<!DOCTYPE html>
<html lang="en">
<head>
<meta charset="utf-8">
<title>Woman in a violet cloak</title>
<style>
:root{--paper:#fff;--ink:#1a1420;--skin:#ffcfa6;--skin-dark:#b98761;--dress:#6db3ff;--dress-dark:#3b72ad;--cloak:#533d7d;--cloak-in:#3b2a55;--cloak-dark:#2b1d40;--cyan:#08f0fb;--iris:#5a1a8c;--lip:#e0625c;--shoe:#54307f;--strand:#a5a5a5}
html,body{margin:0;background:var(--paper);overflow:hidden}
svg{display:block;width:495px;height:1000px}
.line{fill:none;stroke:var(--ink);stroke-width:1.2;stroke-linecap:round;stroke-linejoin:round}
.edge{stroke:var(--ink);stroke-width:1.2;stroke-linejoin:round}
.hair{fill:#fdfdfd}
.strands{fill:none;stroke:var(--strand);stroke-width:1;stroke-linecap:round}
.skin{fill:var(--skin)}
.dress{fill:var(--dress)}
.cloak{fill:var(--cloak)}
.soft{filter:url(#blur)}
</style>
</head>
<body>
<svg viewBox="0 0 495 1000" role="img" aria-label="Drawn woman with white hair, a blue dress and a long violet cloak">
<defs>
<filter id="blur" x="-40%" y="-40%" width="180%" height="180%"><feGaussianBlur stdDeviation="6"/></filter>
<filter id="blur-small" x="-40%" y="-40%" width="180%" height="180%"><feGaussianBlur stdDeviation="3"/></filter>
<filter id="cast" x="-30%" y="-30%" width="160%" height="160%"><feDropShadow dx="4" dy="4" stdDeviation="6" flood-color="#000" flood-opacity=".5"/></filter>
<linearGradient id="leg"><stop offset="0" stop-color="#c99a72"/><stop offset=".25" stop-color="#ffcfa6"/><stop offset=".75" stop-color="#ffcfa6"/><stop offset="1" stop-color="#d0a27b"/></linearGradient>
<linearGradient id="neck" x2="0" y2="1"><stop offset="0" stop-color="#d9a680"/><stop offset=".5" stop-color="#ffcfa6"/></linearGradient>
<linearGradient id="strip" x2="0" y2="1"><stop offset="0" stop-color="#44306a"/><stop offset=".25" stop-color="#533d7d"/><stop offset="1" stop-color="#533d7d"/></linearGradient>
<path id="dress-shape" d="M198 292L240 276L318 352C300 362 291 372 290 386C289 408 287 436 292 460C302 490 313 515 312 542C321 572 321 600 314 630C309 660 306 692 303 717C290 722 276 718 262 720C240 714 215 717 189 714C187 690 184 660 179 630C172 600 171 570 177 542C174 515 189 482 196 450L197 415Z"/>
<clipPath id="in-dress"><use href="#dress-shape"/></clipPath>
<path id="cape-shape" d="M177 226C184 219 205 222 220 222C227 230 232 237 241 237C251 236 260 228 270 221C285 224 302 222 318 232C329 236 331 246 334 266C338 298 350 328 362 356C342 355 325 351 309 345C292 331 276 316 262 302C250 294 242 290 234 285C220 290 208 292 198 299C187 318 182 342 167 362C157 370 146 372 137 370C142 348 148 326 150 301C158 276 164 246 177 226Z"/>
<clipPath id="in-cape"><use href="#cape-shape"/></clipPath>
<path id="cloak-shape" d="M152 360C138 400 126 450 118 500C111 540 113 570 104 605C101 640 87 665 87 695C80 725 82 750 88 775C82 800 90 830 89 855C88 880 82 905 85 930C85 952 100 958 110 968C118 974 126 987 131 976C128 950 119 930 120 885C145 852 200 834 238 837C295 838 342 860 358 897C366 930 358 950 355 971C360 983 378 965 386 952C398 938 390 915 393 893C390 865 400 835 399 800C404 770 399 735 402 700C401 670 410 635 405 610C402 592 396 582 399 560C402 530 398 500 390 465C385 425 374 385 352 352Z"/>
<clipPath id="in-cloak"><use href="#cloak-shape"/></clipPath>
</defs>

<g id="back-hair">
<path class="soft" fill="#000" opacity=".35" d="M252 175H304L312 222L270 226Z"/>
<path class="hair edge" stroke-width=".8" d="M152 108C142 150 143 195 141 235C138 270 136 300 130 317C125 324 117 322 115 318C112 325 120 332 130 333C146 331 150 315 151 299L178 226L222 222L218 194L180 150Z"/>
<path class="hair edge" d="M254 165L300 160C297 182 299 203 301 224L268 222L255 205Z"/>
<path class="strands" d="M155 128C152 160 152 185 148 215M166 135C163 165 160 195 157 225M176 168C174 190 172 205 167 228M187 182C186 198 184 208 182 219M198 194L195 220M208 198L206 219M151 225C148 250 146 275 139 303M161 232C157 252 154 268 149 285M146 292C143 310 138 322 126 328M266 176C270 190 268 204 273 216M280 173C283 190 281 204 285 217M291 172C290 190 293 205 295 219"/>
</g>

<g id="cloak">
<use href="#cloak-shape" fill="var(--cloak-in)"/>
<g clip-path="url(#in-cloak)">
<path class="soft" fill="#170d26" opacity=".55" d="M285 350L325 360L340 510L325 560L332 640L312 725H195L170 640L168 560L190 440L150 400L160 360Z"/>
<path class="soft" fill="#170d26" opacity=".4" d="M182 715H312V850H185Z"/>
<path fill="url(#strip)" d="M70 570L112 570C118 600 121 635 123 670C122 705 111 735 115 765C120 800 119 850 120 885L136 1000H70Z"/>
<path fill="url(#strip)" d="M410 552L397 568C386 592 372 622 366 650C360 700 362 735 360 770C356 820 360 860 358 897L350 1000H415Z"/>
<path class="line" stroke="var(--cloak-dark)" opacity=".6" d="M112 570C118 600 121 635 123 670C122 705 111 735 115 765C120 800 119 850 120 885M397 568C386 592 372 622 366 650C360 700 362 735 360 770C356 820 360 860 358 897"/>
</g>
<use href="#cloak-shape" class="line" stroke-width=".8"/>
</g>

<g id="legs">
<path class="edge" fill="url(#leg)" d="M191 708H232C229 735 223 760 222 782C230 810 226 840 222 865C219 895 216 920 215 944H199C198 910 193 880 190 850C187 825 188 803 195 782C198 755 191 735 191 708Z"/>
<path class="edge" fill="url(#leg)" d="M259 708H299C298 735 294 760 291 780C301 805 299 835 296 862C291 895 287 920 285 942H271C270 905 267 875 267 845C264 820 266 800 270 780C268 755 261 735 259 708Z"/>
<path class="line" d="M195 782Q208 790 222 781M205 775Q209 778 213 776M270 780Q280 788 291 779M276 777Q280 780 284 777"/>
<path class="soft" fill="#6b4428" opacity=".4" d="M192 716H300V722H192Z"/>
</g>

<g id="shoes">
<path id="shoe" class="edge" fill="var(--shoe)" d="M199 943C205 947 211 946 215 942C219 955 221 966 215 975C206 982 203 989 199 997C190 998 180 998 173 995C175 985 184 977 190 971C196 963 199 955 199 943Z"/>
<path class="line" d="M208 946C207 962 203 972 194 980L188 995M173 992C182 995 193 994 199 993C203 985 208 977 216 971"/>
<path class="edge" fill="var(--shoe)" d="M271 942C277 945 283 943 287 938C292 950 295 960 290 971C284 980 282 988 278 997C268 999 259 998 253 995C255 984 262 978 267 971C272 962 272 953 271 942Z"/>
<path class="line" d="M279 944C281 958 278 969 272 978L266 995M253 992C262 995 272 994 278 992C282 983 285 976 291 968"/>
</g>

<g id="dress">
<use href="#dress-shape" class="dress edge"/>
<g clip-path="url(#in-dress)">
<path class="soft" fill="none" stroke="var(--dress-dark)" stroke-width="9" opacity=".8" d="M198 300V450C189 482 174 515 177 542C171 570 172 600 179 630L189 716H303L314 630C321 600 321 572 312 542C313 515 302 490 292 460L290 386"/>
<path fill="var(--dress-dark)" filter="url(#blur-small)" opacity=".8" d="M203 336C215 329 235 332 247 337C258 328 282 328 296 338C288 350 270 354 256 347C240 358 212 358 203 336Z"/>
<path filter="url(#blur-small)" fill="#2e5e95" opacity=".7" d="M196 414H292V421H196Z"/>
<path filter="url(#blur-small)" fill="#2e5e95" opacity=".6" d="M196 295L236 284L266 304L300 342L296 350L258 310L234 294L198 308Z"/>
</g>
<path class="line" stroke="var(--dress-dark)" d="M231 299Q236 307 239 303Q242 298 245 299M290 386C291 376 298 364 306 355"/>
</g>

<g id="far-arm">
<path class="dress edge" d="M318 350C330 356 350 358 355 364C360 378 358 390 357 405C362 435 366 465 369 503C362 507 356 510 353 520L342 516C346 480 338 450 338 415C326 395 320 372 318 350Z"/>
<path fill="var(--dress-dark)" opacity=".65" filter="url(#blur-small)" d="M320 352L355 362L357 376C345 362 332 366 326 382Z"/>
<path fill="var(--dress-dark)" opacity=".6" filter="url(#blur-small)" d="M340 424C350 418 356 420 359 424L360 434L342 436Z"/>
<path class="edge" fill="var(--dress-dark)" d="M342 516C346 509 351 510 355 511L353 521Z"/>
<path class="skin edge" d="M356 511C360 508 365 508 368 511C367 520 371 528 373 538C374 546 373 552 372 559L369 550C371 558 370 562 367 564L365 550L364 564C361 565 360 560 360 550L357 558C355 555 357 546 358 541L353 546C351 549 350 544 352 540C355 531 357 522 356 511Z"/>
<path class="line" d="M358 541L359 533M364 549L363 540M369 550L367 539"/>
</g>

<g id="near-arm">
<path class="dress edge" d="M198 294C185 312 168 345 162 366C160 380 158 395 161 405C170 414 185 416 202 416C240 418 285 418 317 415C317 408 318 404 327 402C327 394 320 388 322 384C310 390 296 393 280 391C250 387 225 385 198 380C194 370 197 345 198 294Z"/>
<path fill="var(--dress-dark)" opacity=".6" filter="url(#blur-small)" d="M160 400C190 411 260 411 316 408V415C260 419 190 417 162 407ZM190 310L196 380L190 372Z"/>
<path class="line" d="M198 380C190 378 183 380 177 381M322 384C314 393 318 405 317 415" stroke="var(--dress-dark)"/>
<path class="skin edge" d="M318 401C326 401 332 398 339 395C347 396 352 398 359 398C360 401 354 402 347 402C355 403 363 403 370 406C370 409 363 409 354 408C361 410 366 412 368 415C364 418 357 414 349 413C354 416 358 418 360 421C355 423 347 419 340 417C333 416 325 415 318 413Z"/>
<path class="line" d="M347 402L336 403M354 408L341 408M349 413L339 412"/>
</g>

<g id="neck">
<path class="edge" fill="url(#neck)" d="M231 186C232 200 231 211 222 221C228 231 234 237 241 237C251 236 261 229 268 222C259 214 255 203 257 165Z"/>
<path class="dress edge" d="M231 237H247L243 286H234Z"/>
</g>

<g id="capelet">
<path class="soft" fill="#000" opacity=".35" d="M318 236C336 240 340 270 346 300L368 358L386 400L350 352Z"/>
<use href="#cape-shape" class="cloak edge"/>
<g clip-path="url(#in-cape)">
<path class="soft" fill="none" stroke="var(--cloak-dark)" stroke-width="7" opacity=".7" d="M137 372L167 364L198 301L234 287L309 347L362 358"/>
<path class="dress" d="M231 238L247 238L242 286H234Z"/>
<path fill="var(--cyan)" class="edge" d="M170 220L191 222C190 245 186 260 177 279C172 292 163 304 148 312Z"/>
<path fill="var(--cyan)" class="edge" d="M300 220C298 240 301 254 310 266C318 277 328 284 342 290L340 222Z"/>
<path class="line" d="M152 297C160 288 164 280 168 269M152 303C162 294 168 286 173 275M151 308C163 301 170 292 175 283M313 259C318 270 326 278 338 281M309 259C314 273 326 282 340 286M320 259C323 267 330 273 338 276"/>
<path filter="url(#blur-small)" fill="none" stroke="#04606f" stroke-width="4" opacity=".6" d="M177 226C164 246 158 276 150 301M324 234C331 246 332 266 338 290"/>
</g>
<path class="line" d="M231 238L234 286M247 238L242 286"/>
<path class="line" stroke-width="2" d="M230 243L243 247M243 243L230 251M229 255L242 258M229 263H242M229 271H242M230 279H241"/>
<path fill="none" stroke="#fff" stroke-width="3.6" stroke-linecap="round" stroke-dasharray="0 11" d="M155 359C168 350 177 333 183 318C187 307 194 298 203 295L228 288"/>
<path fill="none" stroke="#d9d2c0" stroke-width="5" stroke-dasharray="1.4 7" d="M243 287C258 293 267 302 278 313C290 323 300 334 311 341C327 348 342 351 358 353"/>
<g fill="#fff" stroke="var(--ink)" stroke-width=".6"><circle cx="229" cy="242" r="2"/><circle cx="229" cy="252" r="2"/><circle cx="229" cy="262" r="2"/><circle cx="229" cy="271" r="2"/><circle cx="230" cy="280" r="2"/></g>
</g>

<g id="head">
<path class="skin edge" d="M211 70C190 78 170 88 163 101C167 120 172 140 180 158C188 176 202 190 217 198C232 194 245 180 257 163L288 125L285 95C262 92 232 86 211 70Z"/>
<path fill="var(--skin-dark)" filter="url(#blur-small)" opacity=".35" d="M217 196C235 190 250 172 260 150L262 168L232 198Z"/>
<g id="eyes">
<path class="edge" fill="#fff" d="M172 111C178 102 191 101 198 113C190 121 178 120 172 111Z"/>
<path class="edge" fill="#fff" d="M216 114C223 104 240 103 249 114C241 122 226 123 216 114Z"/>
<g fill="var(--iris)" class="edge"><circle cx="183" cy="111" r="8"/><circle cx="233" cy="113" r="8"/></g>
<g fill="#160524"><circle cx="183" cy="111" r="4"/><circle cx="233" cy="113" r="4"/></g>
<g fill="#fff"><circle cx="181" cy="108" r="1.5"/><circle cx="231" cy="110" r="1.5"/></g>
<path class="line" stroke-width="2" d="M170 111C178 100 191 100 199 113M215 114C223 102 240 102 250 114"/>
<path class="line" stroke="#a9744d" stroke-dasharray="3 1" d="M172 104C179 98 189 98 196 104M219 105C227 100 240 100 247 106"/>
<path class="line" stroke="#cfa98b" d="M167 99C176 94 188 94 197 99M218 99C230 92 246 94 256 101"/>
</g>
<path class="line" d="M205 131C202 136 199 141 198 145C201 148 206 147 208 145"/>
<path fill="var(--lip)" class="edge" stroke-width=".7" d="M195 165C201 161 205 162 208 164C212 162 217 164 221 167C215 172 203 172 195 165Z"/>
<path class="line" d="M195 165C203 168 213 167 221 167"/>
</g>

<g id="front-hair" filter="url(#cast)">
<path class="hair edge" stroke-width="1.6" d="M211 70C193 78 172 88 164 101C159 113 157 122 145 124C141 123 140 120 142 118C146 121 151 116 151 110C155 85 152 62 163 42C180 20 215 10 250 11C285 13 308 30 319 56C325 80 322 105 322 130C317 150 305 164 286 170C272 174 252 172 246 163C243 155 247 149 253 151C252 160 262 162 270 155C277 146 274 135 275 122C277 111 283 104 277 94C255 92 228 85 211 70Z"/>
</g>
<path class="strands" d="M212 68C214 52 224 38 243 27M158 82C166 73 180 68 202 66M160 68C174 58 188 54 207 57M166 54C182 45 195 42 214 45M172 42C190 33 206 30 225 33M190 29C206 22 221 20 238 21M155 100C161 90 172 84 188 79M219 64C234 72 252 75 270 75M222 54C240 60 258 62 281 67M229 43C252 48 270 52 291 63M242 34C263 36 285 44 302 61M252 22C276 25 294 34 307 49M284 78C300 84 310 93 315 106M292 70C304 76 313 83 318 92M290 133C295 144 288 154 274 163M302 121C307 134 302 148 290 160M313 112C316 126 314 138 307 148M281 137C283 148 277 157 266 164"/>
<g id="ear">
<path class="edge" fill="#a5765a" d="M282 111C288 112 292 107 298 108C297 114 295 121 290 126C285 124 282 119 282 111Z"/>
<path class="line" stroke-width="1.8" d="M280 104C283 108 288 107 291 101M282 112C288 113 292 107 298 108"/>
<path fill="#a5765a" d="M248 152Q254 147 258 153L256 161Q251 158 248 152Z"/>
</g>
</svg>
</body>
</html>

* **Directions for this task**
Say how many lines of the material above include the word "html", giving the number alone.

* **Response**
4